[[ Supplied data open ]]

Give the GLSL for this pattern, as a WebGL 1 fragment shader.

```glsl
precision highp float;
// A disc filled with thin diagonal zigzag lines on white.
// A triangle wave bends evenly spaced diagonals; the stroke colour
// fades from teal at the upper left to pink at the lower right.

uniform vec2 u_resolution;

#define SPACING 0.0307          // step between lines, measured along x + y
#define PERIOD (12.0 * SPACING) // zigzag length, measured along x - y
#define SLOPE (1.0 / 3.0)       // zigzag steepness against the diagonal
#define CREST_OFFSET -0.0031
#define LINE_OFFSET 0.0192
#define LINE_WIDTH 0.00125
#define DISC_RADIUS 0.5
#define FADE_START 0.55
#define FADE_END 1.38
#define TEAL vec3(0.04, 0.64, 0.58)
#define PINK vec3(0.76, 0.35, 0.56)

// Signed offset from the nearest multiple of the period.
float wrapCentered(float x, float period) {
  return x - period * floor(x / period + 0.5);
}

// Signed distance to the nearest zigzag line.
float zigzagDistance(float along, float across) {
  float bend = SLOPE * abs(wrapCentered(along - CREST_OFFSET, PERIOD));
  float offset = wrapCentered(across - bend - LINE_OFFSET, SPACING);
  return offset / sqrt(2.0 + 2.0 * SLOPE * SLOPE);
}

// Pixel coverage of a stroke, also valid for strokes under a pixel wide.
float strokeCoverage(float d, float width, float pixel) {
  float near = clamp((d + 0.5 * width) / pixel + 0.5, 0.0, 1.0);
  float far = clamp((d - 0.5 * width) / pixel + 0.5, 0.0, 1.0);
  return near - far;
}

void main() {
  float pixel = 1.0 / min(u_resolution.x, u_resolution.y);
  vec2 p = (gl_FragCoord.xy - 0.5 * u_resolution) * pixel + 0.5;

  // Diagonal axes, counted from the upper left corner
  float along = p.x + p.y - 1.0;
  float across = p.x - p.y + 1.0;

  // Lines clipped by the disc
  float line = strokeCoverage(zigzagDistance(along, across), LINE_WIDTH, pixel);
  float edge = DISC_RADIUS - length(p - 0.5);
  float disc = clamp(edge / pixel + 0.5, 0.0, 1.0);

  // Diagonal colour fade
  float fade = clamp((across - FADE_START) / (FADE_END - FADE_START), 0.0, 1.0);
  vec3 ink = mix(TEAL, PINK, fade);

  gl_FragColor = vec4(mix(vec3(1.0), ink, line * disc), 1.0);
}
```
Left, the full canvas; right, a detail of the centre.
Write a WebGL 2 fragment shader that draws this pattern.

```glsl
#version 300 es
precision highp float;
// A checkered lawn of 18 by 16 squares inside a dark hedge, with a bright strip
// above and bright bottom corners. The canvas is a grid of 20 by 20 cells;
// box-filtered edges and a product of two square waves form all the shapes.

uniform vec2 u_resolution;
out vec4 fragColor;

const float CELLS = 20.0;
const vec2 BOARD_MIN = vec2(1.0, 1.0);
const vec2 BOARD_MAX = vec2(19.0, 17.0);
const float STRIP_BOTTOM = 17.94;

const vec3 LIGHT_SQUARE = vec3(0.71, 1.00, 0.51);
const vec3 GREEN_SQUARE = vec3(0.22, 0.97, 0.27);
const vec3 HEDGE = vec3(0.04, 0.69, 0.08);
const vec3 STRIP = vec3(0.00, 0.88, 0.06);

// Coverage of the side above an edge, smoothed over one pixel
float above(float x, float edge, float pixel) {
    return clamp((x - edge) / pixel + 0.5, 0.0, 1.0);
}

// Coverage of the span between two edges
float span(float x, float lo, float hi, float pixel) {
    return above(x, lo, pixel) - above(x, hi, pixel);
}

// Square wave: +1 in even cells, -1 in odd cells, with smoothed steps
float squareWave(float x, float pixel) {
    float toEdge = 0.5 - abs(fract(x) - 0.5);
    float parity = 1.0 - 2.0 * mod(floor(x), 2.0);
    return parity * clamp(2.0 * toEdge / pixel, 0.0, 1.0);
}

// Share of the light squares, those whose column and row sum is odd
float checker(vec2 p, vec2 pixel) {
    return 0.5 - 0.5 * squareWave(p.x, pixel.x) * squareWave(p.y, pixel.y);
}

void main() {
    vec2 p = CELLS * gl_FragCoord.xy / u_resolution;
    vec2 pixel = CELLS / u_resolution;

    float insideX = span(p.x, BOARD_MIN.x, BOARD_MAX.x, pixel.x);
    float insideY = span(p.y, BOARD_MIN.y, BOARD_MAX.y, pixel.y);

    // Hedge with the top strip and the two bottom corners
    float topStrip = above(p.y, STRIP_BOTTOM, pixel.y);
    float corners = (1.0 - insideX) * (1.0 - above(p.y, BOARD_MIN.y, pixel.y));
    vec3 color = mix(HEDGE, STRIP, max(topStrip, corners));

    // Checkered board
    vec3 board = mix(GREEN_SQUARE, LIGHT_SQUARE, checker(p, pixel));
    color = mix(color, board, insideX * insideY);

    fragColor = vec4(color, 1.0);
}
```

[[ Supplied data closed ]]

**Task to complete:** Would you please copy every line of the data exactly?

**Answer section:**
Give the GLSL for this pattern, as a WebGL 1 fragment shader.

```glsl
precision highp float;
// A disc filled with thin diagonal zigzag lines on white.
// A triangle wave bends evenly spaced diagonals; the stroke colour
// fades from teal at the upper left to pink at the lower right.

uniform vec2 u_resolution;

#define SPACING 0.0307          // step between lines, measured along x + y
#define PERIOD (12.0 * SPACING) // zigzag length, measured along x - y
#define SLOPE (1.0 / 3.0)       // zigzag steepness against the diagonal
#define CREST_OFFSET -0.0031
#define LINE_OFFSET 0.0192
#define LINE_WIDTH 0.00125
#define DISC_RADIUS 0.5
#define FADE_START 0.55
#define FADE_END 1.38
#define TEAL vec3(0.04, 0.64, 0.58)
#define PINK vec3(0.76, 0.35, 0.56)

// Signed offset from the nearest multiple of the period.
float wrapCentered(float x, float period) {
  return x - period * floor(x / period + 0.5);
}

// Signed distance to the nearest zigzag line.
float zigzagDistance(float along, float across) {
  float bend = SLOPE * abs(wrapCentered(along - CREST_OFFSET, PERIOD));
  float offset = wrapCentered(across - bend - LINE_OFFSET, SPACING);
  return offset / sqrt(2.0 + 2.0 * SLOPE * SLOPE);
}

// Pixel coverage of a stroke, also valid for strokes under a pixel wide.
float strokeCoverage(float d, float width, float pixel) {
  float near = clamp((d + 0.5 * width) / pixel + 0.5, 0.0, 1.0);
  float far = clamp((d - 0.5 * width) / pixel + 0.5, 0.0, 1.0);
  return near - far;
}

void main() {
  float pixel = 1.0 / min(u_resolution.x, u_resolution.y);
  vec2 p = (gl_FragCoord.xy - 0.5 * u_resolution) * pixel + 0.5;

  // Diagonal axes, counted from the upper left corner
  float along = p.x + p.y - 1.0;
  float across = p.x - p.y + 1.0;

  // Lines clipped by the disc
  float line = strokeCoverage(zigzagDistance(along, across), LINE_WIDTH, pixel);
  float edge = DISC_RADIUS - length(p - 0.5);
  float disc = clamp(edge / pixel + 0.5, 0.0, 1.0);

  // Diagonal colour fade
  float fade = clamp((across - FADE_START) / (FADE_END - FADE_START), 0.0, 1.0);
  vec3 ink = mix(TEAL, PINK, fade);

  gl_FragColor = vec4(mix(vec3(1.0), ink, line * disc), 1.0);
}
```
Left, the full canvas; right, a detail of the centre.
Write a WebGL 2 fragment shader that draws this pattern.

```glsl
#version 300 es
precision highp float;
// A checkered lawn of 18 by 16 squares inside a dark hedge, with a bright strip
// above and bright bottom corners. The canvas is a grid of 20 by 20 cells;
// box-filtered edges and a product of two square waves form all the shapes.

uniform vec2 u_resolution;
out vec4 fragColor;

const float CELLS = 20.0;
const vec2 BOARD_MIN = vec2(1.0, 1.0);
const vec2 BOARD_MAX = vec2(19.0, 17.0);
const float STRIP_BOTTOM = 17.94;

const vec3 LIGHT_SQUARE = vec3(0.71, 1.00, 0.51);
const vec3 GREEN_SQUARE = vec3(0.22, 0.97, 0.27);
const vec3 HEDGE = vec3(0.04, 0.69, 0.08);
const vec3 STRIP = vec3(0.00, 0.88, 0.06);

// Coverage of the side above an edge, smoothed over one pixel
float above(float x, float edge, float pixel) {
    return clamp((x - edge) / pixel + 0.5, 0.0, 1.0);
}

// Coverage of the span between two edges
float span(float x, float lo, float hi, float pixel) {
    return above(x, lo, pixel) - above(x, hi, pixel);
}

// Square wave: +1 in even cells, -1 in odd cells, with smoothed steps
float squareWave(float x, float pixel) {
    float toEdge = 0.5 - abs(fract(x) - 0.5);
    float parity = 1.0 - 2.0 * mod(floor(x), 2.0);
    return parity * clamp(2.0 * toEdge / pixel, 0.0, 1.0);
}

// Share of the light squares, those whose column and row sum is odd
float checker(vec2 p, vec2 pixel) {
    return 0.5 - 0.5 * squareWave(p.x, pixel.x) * squareWave(p.y, pixel.y);
}

void main() {
    vec2 p = CELLS * gl_FragCoord.xy / u_resolution;
    vec2 pixel = CELLS / u_resolution;

    float insideX = span(p.x, BOARD_MIN.x, BOARD_MAX.x, pixel.x);
    float insideY = span(p.y, BOARD_MIN.y, BOARD_MAX.y, pixel.y);

    // Hedge with the top strip and the two bottom corners
    float topStrip = above(p.y, STRIP_BOTTOM, pixel.y);
    float corners = (1.0 - insideX) * (1.0 - above(p.y, BOARD_MIN.y, pixel.y));
    vec3 color = mix(HEDGE, STRIP, max(topStrip, corners));

    // Checkered board
    vec3 board = mix(GREEN_SQUARE, LIGHT_SQUARE, checker(p, pixel));
    color = mix(color, board, insideX * insideY);

    fragColor = vec4(color, 1.0);
}
```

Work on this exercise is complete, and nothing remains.